RECORDS PROVIDED: Begin

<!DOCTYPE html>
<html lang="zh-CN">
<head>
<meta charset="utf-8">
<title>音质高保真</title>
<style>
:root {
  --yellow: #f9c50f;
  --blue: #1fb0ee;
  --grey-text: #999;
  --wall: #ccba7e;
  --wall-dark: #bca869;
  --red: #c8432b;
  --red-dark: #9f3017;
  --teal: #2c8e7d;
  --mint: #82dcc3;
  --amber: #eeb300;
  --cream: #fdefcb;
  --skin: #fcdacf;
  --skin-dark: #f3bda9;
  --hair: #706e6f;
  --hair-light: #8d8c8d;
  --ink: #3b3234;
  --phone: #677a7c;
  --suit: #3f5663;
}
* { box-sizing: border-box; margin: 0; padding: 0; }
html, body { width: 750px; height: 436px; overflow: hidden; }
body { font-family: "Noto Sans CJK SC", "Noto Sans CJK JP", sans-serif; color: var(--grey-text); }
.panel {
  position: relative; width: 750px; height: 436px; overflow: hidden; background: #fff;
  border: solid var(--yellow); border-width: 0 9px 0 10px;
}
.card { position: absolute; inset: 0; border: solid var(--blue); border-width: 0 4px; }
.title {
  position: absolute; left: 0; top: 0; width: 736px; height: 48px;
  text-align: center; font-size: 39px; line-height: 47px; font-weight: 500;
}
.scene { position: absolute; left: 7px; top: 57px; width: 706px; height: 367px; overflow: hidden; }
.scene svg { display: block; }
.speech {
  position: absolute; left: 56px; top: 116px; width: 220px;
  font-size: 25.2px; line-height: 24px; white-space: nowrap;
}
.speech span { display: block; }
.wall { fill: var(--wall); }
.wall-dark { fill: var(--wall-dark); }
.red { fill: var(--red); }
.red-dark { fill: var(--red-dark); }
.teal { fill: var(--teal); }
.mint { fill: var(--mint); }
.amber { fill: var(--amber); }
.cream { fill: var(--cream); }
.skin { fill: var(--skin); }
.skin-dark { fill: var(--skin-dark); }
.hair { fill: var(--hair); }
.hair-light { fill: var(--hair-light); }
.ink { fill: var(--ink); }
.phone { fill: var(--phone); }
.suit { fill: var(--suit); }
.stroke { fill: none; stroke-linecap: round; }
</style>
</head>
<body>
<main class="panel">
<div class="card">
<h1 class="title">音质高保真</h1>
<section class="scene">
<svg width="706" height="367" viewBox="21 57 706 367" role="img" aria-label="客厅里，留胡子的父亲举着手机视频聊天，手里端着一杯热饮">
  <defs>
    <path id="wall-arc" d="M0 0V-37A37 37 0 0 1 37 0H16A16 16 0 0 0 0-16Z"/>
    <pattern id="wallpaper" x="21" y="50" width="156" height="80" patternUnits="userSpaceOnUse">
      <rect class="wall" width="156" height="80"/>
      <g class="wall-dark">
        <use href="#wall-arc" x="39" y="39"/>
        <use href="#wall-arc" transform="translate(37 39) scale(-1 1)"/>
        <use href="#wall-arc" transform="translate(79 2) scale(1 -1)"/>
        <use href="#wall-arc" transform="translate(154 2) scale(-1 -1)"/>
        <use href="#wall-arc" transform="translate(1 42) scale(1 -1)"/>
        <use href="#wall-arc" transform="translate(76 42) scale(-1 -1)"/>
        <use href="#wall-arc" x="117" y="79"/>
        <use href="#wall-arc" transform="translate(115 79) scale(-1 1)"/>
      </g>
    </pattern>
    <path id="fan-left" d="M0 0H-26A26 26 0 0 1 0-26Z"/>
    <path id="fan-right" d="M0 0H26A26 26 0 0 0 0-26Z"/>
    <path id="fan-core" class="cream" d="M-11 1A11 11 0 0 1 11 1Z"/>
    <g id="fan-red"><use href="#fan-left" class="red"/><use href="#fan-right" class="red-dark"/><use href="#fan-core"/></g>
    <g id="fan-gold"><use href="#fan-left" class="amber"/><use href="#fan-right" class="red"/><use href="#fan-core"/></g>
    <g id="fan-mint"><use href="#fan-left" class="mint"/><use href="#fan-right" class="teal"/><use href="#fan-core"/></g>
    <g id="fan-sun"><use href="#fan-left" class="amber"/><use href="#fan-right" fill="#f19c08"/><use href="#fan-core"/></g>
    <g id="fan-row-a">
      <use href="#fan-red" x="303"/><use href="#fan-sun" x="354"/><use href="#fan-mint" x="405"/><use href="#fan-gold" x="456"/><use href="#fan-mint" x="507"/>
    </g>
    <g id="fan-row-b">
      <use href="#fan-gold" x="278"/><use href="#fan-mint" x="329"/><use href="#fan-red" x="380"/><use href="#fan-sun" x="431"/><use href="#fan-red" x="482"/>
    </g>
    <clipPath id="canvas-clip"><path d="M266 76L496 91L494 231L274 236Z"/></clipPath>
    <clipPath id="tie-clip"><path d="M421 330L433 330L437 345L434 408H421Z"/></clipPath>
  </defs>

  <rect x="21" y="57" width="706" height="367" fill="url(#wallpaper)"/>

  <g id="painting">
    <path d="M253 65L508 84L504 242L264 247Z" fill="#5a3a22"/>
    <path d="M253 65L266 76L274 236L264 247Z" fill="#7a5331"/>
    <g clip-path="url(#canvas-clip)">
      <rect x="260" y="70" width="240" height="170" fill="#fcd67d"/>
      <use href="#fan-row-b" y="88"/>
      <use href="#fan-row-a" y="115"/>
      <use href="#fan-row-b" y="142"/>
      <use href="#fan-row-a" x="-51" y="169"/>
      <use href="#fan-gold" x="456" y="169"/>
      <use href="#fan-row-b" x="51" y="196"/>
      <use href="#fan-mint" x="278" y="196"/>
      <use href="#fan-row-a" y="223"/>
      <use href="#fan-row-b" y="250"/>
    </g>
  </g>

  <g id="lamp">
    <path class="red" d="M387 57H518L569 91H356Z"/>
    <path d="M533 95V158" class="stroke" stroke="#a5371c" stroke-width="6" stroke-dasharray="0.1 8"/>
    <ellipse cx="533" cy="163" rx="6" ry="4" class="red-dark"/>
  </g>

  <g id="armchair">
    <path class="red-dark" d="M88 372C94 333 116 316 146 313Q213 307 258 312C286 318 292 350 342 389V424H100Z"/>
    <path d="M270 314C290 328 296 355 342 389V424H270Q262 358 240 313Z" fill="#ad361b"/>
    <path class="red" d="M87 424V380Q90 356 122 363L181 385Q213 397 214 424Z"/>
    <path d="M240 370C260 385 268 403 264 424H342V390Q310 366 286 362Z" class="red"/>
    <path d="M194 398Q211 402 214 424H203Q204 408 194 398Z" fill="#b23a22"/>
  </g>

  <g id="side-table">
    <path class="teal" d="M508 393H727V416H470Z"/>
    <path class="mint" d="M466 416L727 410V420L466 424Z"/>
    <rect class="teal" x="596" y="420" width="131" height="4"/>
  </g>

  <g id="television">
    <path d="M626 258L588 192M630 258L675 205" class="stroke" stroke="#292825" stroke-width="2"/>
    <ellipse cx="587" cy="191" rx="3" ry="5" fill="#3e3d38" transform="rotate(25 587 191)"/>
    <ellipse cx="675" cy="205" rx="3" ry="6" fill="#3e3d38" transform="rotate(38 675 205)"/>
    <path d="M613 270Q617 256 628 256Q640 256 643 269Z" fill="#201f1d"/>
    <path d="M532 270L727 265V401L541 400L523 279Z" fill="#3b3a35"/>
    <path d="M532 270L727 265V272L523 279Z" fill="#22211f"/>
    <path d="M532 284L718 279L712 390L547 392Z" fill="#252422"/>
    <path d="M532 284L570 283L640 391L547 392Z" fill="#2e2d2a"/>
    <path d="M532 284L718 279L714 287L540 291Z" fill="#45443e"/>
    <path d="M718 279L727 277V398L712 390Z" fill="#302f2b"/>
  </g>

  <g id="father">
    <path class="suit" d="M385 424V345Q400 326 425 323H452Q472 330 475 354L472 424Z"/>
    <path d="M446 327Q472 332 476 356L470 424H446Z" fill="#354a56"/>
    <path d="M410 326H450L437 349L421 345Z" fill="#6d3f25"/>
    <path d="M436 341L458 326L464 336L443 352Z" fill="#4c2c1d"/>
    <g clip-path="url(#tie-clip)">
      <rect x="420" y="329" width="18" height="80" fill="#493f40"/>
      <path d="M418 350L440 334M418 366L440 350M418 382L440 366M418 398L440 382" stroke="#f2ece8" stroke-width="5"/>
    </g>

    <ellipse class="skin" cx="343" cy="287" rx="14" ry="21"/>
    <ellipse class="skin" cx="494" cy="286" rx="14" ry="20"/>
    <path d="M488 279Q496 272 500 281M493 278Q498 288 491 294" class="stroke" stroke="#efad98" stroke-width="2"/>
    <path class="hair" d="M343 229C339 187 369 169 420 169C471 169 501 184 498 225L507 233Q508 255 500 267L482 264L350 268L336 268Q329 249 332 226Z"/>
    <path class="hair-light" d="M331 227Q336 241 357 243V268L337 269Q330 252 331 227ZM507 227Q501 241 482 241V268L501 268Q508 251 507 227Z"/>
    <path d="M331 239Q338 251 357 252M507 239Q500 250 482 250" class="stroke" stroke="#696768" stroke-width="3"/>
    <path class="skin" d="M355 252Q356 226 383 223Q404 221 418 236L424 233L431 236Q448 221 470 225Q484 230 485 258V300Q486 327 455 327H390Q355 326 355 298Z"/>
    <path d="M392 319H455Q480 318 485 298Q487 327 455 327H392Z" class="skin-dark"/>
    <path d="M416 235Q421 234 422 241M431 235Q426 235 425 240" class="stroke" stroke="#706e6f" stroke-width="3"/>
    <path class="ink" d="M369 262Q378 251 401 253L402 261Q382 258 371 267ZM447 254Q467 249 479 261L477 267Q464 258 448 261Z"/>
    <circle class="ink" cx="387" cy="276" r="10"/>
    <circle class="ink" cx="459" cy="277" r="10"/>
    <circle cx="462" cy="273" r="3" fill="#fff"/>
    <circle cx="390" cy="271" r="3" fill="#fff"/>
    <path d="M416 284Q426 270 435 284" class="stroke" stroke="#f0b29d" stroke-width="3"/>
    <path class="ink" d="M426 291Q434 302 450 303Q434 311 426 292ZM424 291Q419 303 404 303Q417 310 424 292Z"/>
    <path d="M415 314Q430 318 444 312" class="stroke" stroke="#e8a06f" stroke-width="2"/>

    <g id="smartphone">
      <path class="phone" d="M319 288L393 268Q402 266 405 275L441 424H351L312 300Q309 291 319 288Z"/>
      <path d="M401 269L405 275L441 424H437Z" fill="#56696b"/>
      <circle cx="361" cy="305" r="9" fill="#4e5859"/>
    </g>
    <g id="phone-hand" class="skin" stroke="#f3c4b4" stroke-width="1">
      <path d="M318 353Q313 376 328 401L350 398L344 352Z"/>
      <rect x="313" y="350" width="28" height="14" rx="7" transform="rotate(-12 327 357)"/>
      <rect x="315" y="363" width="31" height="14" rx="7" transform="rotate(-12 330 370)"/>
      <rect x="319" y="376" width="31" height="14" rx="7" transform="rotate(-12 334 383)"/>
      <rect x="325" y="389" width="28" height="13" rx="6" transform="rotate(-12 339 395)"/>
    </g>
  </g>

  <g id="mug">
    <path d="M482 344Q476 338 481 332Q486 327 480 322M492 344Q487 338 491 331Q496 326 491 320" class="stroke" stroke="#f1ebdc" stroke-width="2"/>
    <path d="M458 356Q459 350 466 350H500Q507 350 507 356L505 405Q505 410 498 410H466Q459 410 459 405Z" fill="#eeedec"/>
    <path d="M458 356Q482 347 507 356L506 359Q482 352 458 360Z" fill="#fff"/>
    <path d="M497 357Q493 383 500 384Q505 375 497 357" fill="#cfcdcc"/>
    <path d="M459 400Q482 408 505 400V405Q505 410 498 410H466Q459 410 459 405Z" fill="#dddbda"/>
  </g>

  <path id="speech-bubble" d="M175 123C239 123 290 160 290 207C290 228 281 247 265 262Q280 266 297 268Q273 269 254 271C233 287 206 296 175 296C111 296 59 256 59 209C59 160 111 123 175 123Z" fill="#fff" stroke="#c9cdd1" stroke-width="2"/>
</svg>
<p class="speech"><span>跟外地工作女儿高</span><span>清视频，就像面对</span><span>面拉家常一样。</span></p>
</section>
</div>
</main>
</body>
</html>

RECORDS PROVIDED: End

= WORK INSTRUCTIONS =
For every line above that has "span" in it, copy the line.

= TASK OUTPUT =
.speech span { display: block; }
<p class="speech"><span>跟外地工作女儿高</span><span>清视频，就像面对</span><span>面拉家常一样。</span></p>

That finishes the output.